Simply put, life is merely an endless continuation of one decision after another that ultimately shapes who we are, the life we live, and the success we achieve. We make hundreds of decisions each day like; what time we wake up, what we eat for breakfast, the clothes we wear, the kind of toothpaste we use, how we prioritize our time, etc. Decisions have consequences, both good and bad, and the goal is to make the best decisions possible so you can enjoy the benefits that brings. As the world continues to change at a more rapid pace, we are required to make faster decisions, which means we must continue to hone our judgement making skills.
Judgment – the ability to combine personal qualities with relevant knowledge and experience to form opinions and make decisions – is “the core of exemplary leadership,” according to Noel Tichy and Warren Bennis (the authors of Judgment: How Winning Leaders Make Great Calls). It is what enables a sound choice in the absence of clear-cut, relevant data or an obvious path. To some degree we are all capable of forming views and interpreting evidence. What we need, of course, is good judgment. The question is, how do you better develop your judgement? Below is a compilation of proven practices that will improve your judgement and make you a more respected decision maker that gets optimal results:
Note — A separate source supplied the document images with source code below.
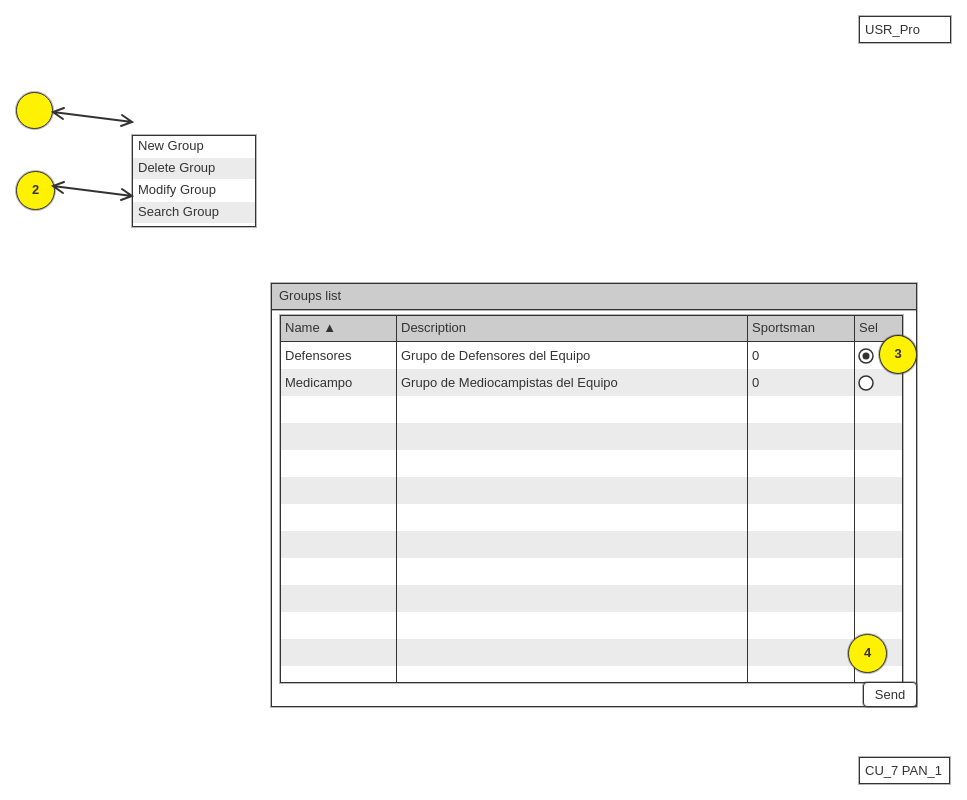
<!DOCTYPE html>
<html lang="en">
<head>
<meta charset="utf-8">
<title>Groups list wireframe</title>
<style>
:root {
  --ink: #333;
  --ink-soft: rgba(51, 51, 51, .35);
  --paper: #fff;
  --bar: #ccc;
  --stripe: #ebebeb;
  --marker: #fff200;
}
* { box-sizing: border-box; margin: 0; padding: 0; }
body {
  position: relative;
  width: 967px;
  height: 800px;
  overflow: hidden;
  background: var(--paper);
  color: var(--ink);
  font: 13px/15px "Liberation Sans", Arial, sans-serif;
}
.box {
  position: absolute;
  background: var(--paper);
  border: 1px solid var(--ink);
  box-shadow: 0 0 0 1px var(--ink-soft);
}
.tag { display: flex; align-items: center; padding: 0 0 1px 5px; white-space: nowrap; }
.user-tag { left: 859px; top: 16px; width: 92px; height: 27px; }
.screen-tag { left: 859px; top: 757px; width: 91px; height: 27px; }

.menu { left: 132px; top: 135px; width: 124px; height: 92px; list-style: none; }
.menu li { height: 21px; margin-bottom: 1px; padding: 2px 5px; }
.menu li:nth-child(even) { background: var(--stripe); }
.menu a { color: inherit; text-decoration: none; }

.window { left: 271px; top: 283px; width: 646px; height: 424px; }
.window-title {
  height: 26px;
  padding: 4px 7px;
  background: var(--bar);
  border-bottom: 1px solid var(--ink);
  box-shadow: 0 1px 0 var(--ink-soft);
  font-size: 13px;
  font-weight: 400;
}
.grid { left: 280px; top: 315px; width: 623px; height: 368px; overflow: hidden; }
table { width: 621px; table-layout: fixed; border-collapse: separate; border-spacing: 0; }
.col-name { width: 116px; }
.col-description { width: 351px; }
.col-sportsman { width: 107px; }
.col-select { width: 47px; }
th, td {
  height: 27px;
  padding: 0 0 1px 4px;
  text-align: left;
  font-weight: 400;
  vertical-align: middle;
  white-space: nowrap;
}
th { height: 26px; padding-bottom: 2px; background: var(--bar); border-bottom: 1px solid var(--ink); }
th:not(:last-child), td:not(:last-child) { border-right: 1px solid var(--ink); }
tbody tr:nth-child(even) { background: var(--stripe); }
.radio { display: block; width: 16px; height: 16px; margin: 1px 0 0 -1px; }
.radio circle { fill: var(--paper); stroke: var(--ink); stroke-width: 1.5; }
.radio .dot { fill: var(--ink); stroke: none; }

.send {
  left: 863px; top: 682px; width: 54px; height: 25px;
  display: flex; align-items: center; justify-content: center;
  padding-bottom: 1px;
  border-radius: 4px;
  color: inherit;
  text-decoration: none;
}
.marker {
  display: flex; align-items: center; justify-content: center;
  width: 39px; height: 39px;
  padding-bottom: 2px;
  border-radius: 50%;
  background: var(--marker);
  font-weight: 700;
}
.marker-1 { left: 16px; top: 92px; width: 37px; height: 37px; }
.marker-2 { left: 16px; top: 171px; }
.marker-3 { left: 879px; top: 335px; width: 38px; }
.marker-4 { left: 848px; top: 634px; }
.connectors { position: absolute; left: 0; top: 0; fill: none; stroke: var(--ink); stroke-width: 2; stroke-linecap: round; pointer-events: none; }
</style>
</head>
<body>
<div class="box tag user-tag">USR_Pro</div>

<ul class="box menu">
  <li><a href="#">New Group</a></li>
  <li><a href="#">Delete Group</a></li>
  <li><a href="#">Modify Group</a></li>
  <li><a href="#">Search Group</a></li>
</ul>

<section class="box window">
  <h1 class="window-title">Groups list</h1>
</section>

<div class="box grid">
  <table>
    <colgroup>
      <col class="col-name"><col class="col-description"><col class="col-sportsman"><col class="col-select">
    </colgroup>
    <thead>
      <tr><th>Name ▲</th><th>Description</th><th>Sportsman</th><th>Sel</th></tr>
    </thead>
    <tbody>
      <tr>
        <td>Defensores</td><td>Grupo de Defensores del Equipo</td><td>0</td>
        <td><svg class="radio" viewBox="0 0 16 16" role="img" aria-label="Selected"><circle cx="8" cy="8" r="7"/><circle class="dot" cx="8" cy="8" r="3.5"/></svg></td>
      </tr>
      <tr>
        <td>Medicampo</td><td>Grupo de Mediocampistas del Equipo</td><td>0</td>
        <td><svg class="radio" viewBox="0 0 16 16" role="img" aria-label="Not selected"><circle cx="8" cy="8" r="7"/></svg></td>
      </tr>
      <tr><td></td><td></td><td></td><td></td></tr>
      <tr><td></td><td></td><td></td><td></td></tr>
      <tr><td></td><td></td><td></td><td></td></tr>
      <tr><td></td><td></td><td></td><td></td></tr>
      <tr><td></td><td></td><td></td><td></td></tr>
      <tr><td></td><td></td><td></td><td></td></tr>
      <tr><td></td><td></td><td></td><td></td></tr>
      <tr><td></td><td></td><td></td><td></td></tr>
      <tr><td></td><td></td><td></td><td></td></tr>
      <tr><td></td><td></td><td></td><td></td></tr>
      <tr><td></td><td></td><td></td><td></td></tr>
    </tbody>
  </table>
</div>

<a class="box send" href="#">Send</a>

<div class="box marker marker-1"></div>
<div class="box marker marker-2">2</div>
<div class="box marker marker-3">3</div>
<div class="box marker marker-4">4</div>

<svg class="connectors" width="967" height="800" viewBox="0 0 967 800" aria-hidden="true">
  <defs>
    <path id="double-arrow" d="M0 0L79 10M11 -4L0 0L10 7M69 3L79 10L68 14"/>
  </defs>
  <use href="#double-arrow" x="53" y="112"/>
  <use href="#double-arrow" x="53" y="186"/>
</svg>

<div class="box tag screen-tag">CU_7 PAN_1</div>
</body>
</html>
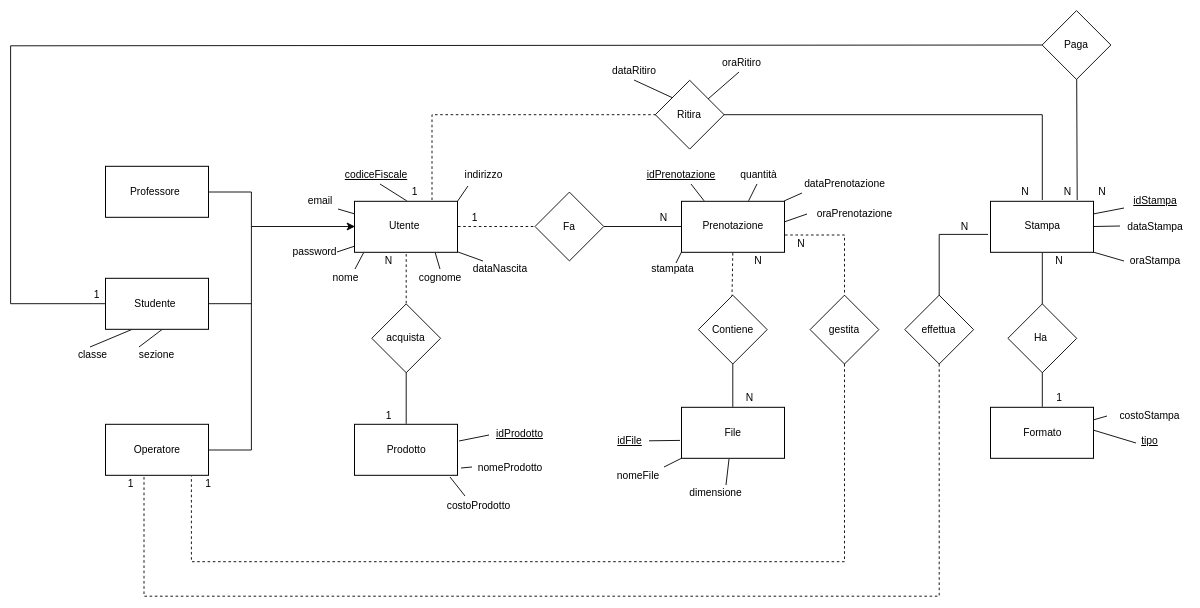
<!DOCTYPE html>
<html lang="it">
<head>
<meta charset="utf-8">
<title>Schema entità-relazione: prenotazione stampe</title>
<style>
  :root { --ink: #000; --paper: #fff; }
  * { box-sizing: border-box; }
  html, body { margin: 0; overflow: hidden; background: var(--paper); }
  .diagram {
    position: relative; width: 1200px; height: 608px; overflow: hidden;
    background: var(--paper); color: var(--ink);
    font: 10.3px/12px "Liberation Sans", Arial, sans-serif;
  }
  .links { position: absolute; inset: 0; display: block; }
  .links * { stroke: var(--ink); stroke-width: 0.9; fill: none; }
  .links .partial * { stroke-dasharray: 2.6 2.6; }
  .links .arrow { fill: var(--ink); }
  .links .relation { fill: var(--paper); }
  .entity, .relation-name, .attribute, .cardinality {
    position: absolute; left: var(--x); top: var(--y);
    transform: translate(-50%, -50%); white-space: nowrap;
  }
  .entity {
    display: flex; align-items: center; justify-content: center;
    width: 104px; height: 52.4px; padding-bottom: 1px;
    border: 1px solid var(--ink); background: var(--paper);
  }
  .key { text-decoration: underline; }
</style>
</head>
<body>
<main class="diagram">
  <svg class="links" width="1200" height="608" viewBox="0 0 1200 608" aria-hidden="true">
    <defs><polygon id="diamond" class="relation" points="0,-34.4 34.4,0 0,34.4 -34.4,0"/></defs>

    <g class="total">
      <polyline points="1042,45 10.6,45.8 10.6,303.7 105,303.7"/>
      <line x1="1076.7" y1="79" x2="1077.2" y2="200"/>
      <polyline points="724,114.7 1042.3,114.7 1042.3,200"/>
      <polyline points="208,192 251.4,192 251.4,450 208,450"/>
      <line x1="208" y1="303.7" x2="251.4" y2="303.7"/>
      <line x1="251.4" y1="226.5" x2="349" y2="226.5"/>
      <polygon class="arrow" points="354,226.5 347,223 349,226.5 347,230"/>
      <line x1="604" y1="226.5" x2="681" y2="226.5"/>
      <line x1="406.2" y1="372" x2="406.2" y2="424"/>
      <line x1="732.8" y1="364" x2="732.8" y2="407"/>
      <polyline points="988,234.4 939.2,234.4 939.2,296"/>
      <line x1="1042.3" y1="252" x2="1042.3" y2="304"/>
      <line x1="1042.3" y1="372" x2="1042.3" y2="407"/>
    </g>

    <g class="partial">
      <polyline points="656,114.7 432,114.7 432,200"/>
      <line x1="458" y1="226.5" x2="535" y2="226.5"/>
      <line x1="406.2" y1="254" x2="406.2" y2="304"/>
      <line x1="732.8" y1="253" x2="732" y2="296"/>
      <polyline points="785,235 844.5,235 844.5,296"/>
      <polyline points="844.5,364 844.5,561.7 191.4,561.7 191.4,476"/>
      <polyline points="939.2,364 939.2,596.2 144,596.2 144,476"/>
    </g>

    <g class="attribute-lines">
      <line x1="634" y1="80" x2="673" y2="98"/>
      <line x1="739" y1="72" x2="708" y2="99"/>
      <line x1="380" y1="184" x2="407" y2="201"/>
      <line x1="468" y1="186" x2="457" y2="202"/>
      <line x1="338" y1="209" x2="355" y2="214"/>
      <line x1="337" y1="252" x2="355" y2="246"/>
      <line x1="355" y1="269" x2="364" y2="252"/>
      <line x1="440" y1="269" x2="435" y2="252"/>
      <line x1="483" y1="261" x2="458" y2="252"/>
      <line x1="691" y1="184" x2="705" y2="202"/>
      <line x1="757" y1="184" x2="748" y2="202"/>
      <line x1="802" y1="193" x2="784" y2="201"/>
      <line x1="807" y1="214" x2="784" y2="222"/>
      <line x1="676" y1="263" x2="682" y2="251"/>
      <line x1="1124" y1="208" x2="1093" y2="214"/>
      <line x1="1120" y1="226" x2="1094" y2="226.5"/>
      <line x1="1124" y1="261" x2="1093" y2="252"/>
      <line x1="90" y1="347" x2="133" y2="329"/>
      <line x1="139" y1="347" x2="164" y2="328"/>
      <line x1="489" y1="435" x2="459" y2="441"/>
      <line x1="472" y1="467" x2="461" y2="468"/>
      <line x1="465" y1="496" x2="450" y2="477"/>
      <line x1="649" y1="440.8" x2="680" y2="440.4"/>
      <line x1="664" y1="467" x2="682" y2="458"/>
      <line x1="726" y1="485" x2="729" y2="459"/>
      <line x1="1107" y1="416" x2="1093" y2="420"/>
      <line x1="1136" y1="443" x2="1093" y2="430"/>
    </g>

    <g class="relations">
      <use href="#diamond" x="1076.5" y="45"/>
      <use href="#diamond" x="689.7" y="114.7"/>
      <use href="#diamond" x="569.4" y="226.5"/>
      <use href="#diamond" x="406.2" y="338.3"/>
      <use href="#diamond" x="732.8" y="329.6"/>
      <use href="#diamond" x="844.5" y="329.6"/>
      <use href="#diamond" x="939.2" y="329.6"/>
      <use href="#diamond" x="1042.3" y="338.3"/>
    </g>
  </svg>

  <div class="entity" style="--x:156.9px;--y:192.1px"><span style="margin-right:4px">Professore</span></div>
  <div class="entity" style="--x:156.9px;--y:303.9px"><span style="margin-right:4px">Studente</span></div>
  <div class="entity" style="--x:156.9px;--y:450.1px">Operatore</div>
  <div class="entity" style="--x:406.2px;--y:226.5px"><span style="margin-right:4px">Utente</span></div>
  <div class="entity" style="--x:406.2px;--y:450.1px">Prodotto</div>
  <div class="entity" style="--x:732.8px;--y:226.5px">Prenotazione</div>
  <div class="entity" style="--x:732.8px;--y:432.9px">File</div>
  <div class="entity" style="--x:1042.3px;--y:226.5px">Stampa</div>
  <div class="entity" style="--x:1042.3px;--y:432.9px">Formato</div>

  <span class="relation-name" style="--x:1076px;--y:44.5px">Paga</span>
  <span class="relation-name" style="--x:689px;--y:114.5px">Ritira</span>
  <span class="relation-name" style="--x:569px;--y:226.5px">Fa</span>
  <span class="relation-name" style="--x:405.5px;--y:338px">acquista</span>
  <span class="relation-name" style="--x:732.5px;--y:329.5px">Contiene</span>
  <span class="relation-name" style="--x:844px;--y:329.5px">gestita</span>
  <span class="relation-name" style="--x:938.5px;--y:329.5px">effettua</span>
  <span class="relation-name" style="--x:1040.5px;--y:338px">Ha</span>

  <span class="attribute" style="--x:634px;--y:70.5px">dataRitiro</span>
  <span class="attribute" style="--x:741.5px;--y:62.5px">oraRitiro</span>
  <span class="attribute key" style="--x:376px;--y:174.5px">codiceFiscale</span>
  <span class="attribute" style="--x:483.5px;--y:174.5px">indirizzo</span>
  <span class="attribute" style="--x:320px;--y:200.5px">email</span>
  <span class="attribute" style="--x:314.5px;--y:251.5px">password</span>
  <span class="attribute" style="--x:345.5px;--y:277.5px">nome</span>
  <span class="attribute" style="--x:440px;--y:277.5px">cognome</span>
  <span class="attribute" style="--x:500px;--y:268.5px">dataNascita</span>
  <span class="attribute key" style="--x:681px;--y:174.5px">idPrenotazione</span>
  <span class="attribute" style="--x:758.5px;--y:174.5px">quantità</span>
  <span class="attribute" style="--x:844.5px;--y:183.5px">dataPrenotazione</span>
  <span class="attribute" style="--x:854.5px;--y:213.5px">oraPrenotazione</span>
  <span class="attribute" style="--x:672.5px;--y:268.5px">stampata</span>
  <span class="attribute key" style="--x:1155px;--y:200.5px">idStampa</span>
  <span class="attribute" style="--x:1155px;--y:226.5px">dataStampa</span>
  <span class="attribute" style="--x:1155px;--y:260.5px">oraStampa</span>
  <span class="attribute" style="--x:92.5px;--y:354.5px">classe</span>
  <span class="attribute" style="--x:156.5px;--y:354.5px">sezione</span>
  <span class="attribute key" style="--x:519.5px;--y:433.5px">idProdotto</span>
  <span class="attribute" style="--x:510px;--y:467.5px">nomeProdotto</span>
  <span class="attribute" style="--x:478.5px;--y:505.5px">costoProdotto</span>
  <span class="attribute key" style="--x:629.5px;--y:440.5px">idFile</span>
  <span class="attribute" style="--x:638px;--y:475.5px">nomeFile</span>
  <span class="attribute" style="--x:715.5px;--y:492.5px">dimensione</span>
  <span class="attribute" style="--x:1149.5px;--y:415.5px">costoStampa</span>
  <span class="attribute key" style="--x:1149.5px;--y:440.5px">tipo</span>

  <span class="cardinality" style="--x:414.5px;--y:191.5px">1</span>
  <span class="cardinality" style="--x:474.5px;--y:217.5px">1</span>
  <span class="cardinality" style="--x:388.5px;--y:260.5px">N</span>
  <span class="cardinality" style="--x:388.5px;--y:415.5px">1</span>
  <span class="cardinality" style="--x:663.5px;--y:217.5px">N</span>
  <span class="cardinality" style="--x:758px;--y:260.5px">N</span>
  <span class="cardinality" style="--x:801px;--y:243.5px">N</span>
  <span class="cardinality" style="--x:749.5px;--y:397.5px">N</span>
  <span class="cardinality" style="--x:964.5px;--y:226.5px">N</span>
  <span class="cardinality" style="--x:1025px;--y:191.5px">N</span>
  <span class="cardinality" style="--x:1067.5px;--y:191.5px">N</span>
  <span class="cardinality" style="--x:1102px;--y:191.5px">N</span>
  <span class="cardinality" style="--x:1059px;--y:260.5px">N</span>
  <span class="cardinality" style="--x:1059px;--y:397.5px">1</span>
  <span class="cardinality" style="--x:96.5px;--y:294.5px">1</span>
  <span class="cardinality" style="--x:130.5px;--y:483.5px">1</span>
  <span class="cardinality" style="--x:208px;--y:483.5px">1</span>
</main>
</body>
</html>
- Listen & learn – the best thing you can do as a leader is listen. That does not mean listening to just anything or anyone. It means listening to the right people on right things. The only way to do that is by asking the right questions, observing tone of voice, and reading body language. Never accept one perspective. Always obtain the viewpoints of others, review data and reports, read books, etc. The best way to learn is to get out from behind the desk, walk around, see things from others’ vantage point, and talk with people directly. The goal is to get “real truth” or close to real truth as possible. The more knowledge you have, the better equipped you will be in making the right decisions.
- Be patient – the worst thing you can do is rush to judgement on something. Leaders sometimes put themselves into a position where they feel the need to make an instant decision based on a perceived urgency. Most of the time, the urgency is really not an urgency and getting things “off your plate” as quickly as possible is not the objective. The goal is to better understand by simplifying problems down to the root level, formulating options, and selecting the best choice that is in the long-term interest of the organization. That typically takes some time. In doing so, you may find the original problem is the not the actual problem at all. If you rush to judgement in the beginning of that process, you could end up making the wrong decision on the wrong problem that could have catastrophic effects.
- Validate – in business there is an ole saying, “Trust, but verify.” Before you render a judgement on something important, it is always helpful to understand the broader scope of what is going on in the world as it compares to your organization. Who else does what you do and how are they doing things? Is that better or worse? What are the industry standards and benchmarks? Who are the global experts and what are their opinions? Review blogs, articles, videos, etc. Connect with industry-wide associations, leaders, and frontrunners. Chances are, you are not the only group in the world doing what you are doing and someone else may have already solved the problem.
- Mitigate – the #1 thing that gets in the way to good judgement is distractions. The leader’s primary responsibility is to “cut through the noise” and understand the risks involved. Knowing the gravity of a situation, the related facts, and level of risk associated is critical in shaping the type of decision required. Proactively identifying threats and implementing mitigation tactics will prevent surprises and allow you to not make decisions in duress, which helps build good judgement habits.
- Cultivate – create a culture of trust where people feel safe to openly discuss challenges without fear of reprisal. When the smartest “go-to” people are quiet, you are not far from a major issue erupting. Adopt an environment of continuous improvement where the organization is routinely reviewing lessons learned on projects, initiatives, and big decisions being made. When everyone on the team has that mindset, it minimizes gaps and bolsters confidence in decision making that elevates the organization to a higher level.
Leaders need to possess many qualities in order to be successful, but underlying them all, is good judgment. Those with ambition, but no judgment, run out of money. Those with passion and charisma, but no judgment, lead their followers in the wrong direction. By adopting the above five principles, you will advance your judgement abilities, make higher quality decisions, and realize more success than ever imagined.